Task to complete:
The records sit below. Return every line in them that holds the word "groutMask".

(Records contained in a dataset)
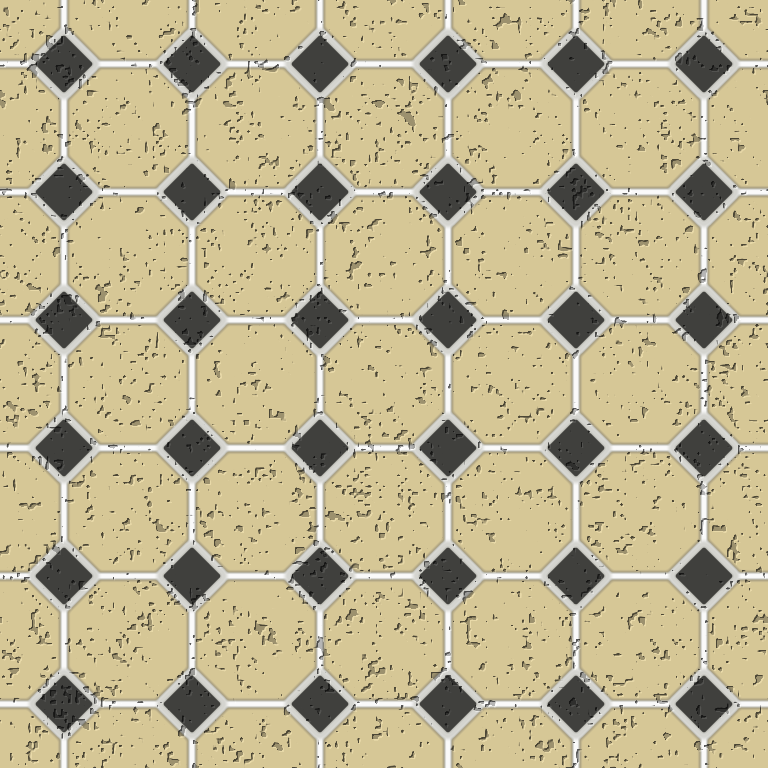
A Shadertoy shader for this pattern:

```glsl
// Octagon-and-dot floor: pale cut-corner tiles, dark rounded diamonds and beaded grout.
// One distance to the grout centre line shapes every part; thresholded wrapping
// noise pits the surface, lit from the upper left.
#define REPEATS 6.0
#define DIAMOND_RADIUS 0.190
#define CORNER_ROUND 0.048
#define GROUT_HALF 0.028
#define SHADOW_WIDTH 0.026
#define PIT_LEVEL 0.745
#define PIT_OFFSET 0.0016
#define TILE_COLOR vec3(0.84, 0.78, 0.59)
#define DOT_COLOR vec3(0.25, 0.25, 0.24)
#define GROUT_LIGHT vec3(0.98)
#define GROUT_EDGE vec3(0.75, 0.75, 0.72)
#define EDGE_SHADE vec3(0.66, 0.62, 0.50)

// Integer hash of a lattice point, from 0 to 1
float hash(vec2 cell) {
    uvec2 q = uvec2(cell) * uvec2(1597334673u, 3812015801u);
    uint n = (q.x ^ q.y) * 1597334673u;
    n = (n ^ (n >> 15)) * 2246822519u;
    n ^= n >> 13;
    return float(n >> 8) / 16777216.0;
}

// Value noise that wraps over the unit square
float wrapNoise(vec2 uv, float period) {
    vec2 p = uv * period;
    vec2 i = floor(p);
    vec2 f = fract(p);
    f = f * f * (3.0 - 2.0 * f);
    vec2 a = mod(i, period);
    vec2 b = mod(i + 1.0, period);
    return mix(mix(hash(a), hash(vec2(b.x, a.y)), f.x),
               mix(hash(vec2(a.x, b.y)), hash(b), f.x), f.y);
}

// Fine pits gathered into loose clusters
float pits(vec2 uv) {
    float n = 0.62 * wrapNoise(uv, 210.0) + 0.38 * wrapNoise(uv, 67.0);
    return smoothstep(PIT_LEVEL - 0.025, PIT_LEVEL + 0.025, n);
}

// Signed distance to a diamond with rounded corners
float roundedDiamond(vec2 p) {
    vec2 q = abs(vec2(p.x + p.y, p.x - p.y)) * sqrt(0.5);
    q -= DIAMOND_RADIUS - CORNER_ROUND;
    return length(max(q, 0.0)) + min(max(q.x, q.y), 0.0) - CORNER_ROUND;
}

float smoothMin(float a, float b, float k) {
    float h = max(k - abs(a - b), 0.0) / k;
    return min(a, b) - 0.25 * h * h * k;
}

void mainImage(out vec4 fragColor, in vec2 fragCoord) {
    vec2 uv = fragCoord / iResolution.xy;
    vec2 p = fract(uv * REPEATS) - 0.5;
    float pixel = REPEATS / iResolution.y;

    // Distance to the grout centre: diamond outline joined by straight runs
    float diamond = roundedDiamond(p);
    float straight = min(abs(p.x), abs(p.y));
    float seam = diamond < 0.0 ? -diamond : max(smoothMin(diamond, straight, 0.02), 0.0);

    // Tiles, with a soft shadow beside the grout
    float shadow = 1.0 - smoothstep(GROUT_HALF, GROUT_HALF + SHADOW_WIDTH, seam);
    vec3 tile = mix(TILE_COLOR, EDGE_SHADE, shadow);
    vec3 color = mix(DOT_COLOR, tile, smoothstep(-pixel, pixel, diamond));

    // Rounded grout bead, brighter on the straight runs
    float crest = 1.0 - smoothstep(0.010, GROUT_HALF, seam);
    crest *= mix(0.35, 1.0, smoothstep(0.0, 0.05, diamond));
    vec3 grout = mix(GROUT_EDGE, GROUT_LIGHT, crest);
    float groutMask = 1.0 - smoothstep(-0.7 * pixel, 0.7 * pixel, seam - GROUT_HALF);
    color = mix(color, grout, groutMask);

    // Pits: dark floor, shaded upper-left wall, faint lit lower-right rim
    float pit = pits(uv);
    float relief = pit - pits(uv + vec2(-PIT_OFFSET, PIT_OFFSET));
    color *= 1.0 - 0.27 * pit - 0.38 * max(relief, 0.0);
    color += 0.07 * max(-relief, 0.0);

    fragColor = vec4(clamp(color, 0.0, 1.0), 1.0);
}
```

Answer box:
    float groutMask = 1.0 - smoothstep(-0.7 * pixel, 0.7 * pixel, seam - GROUT_HALF);
    color = mix(color, grout, groutMask);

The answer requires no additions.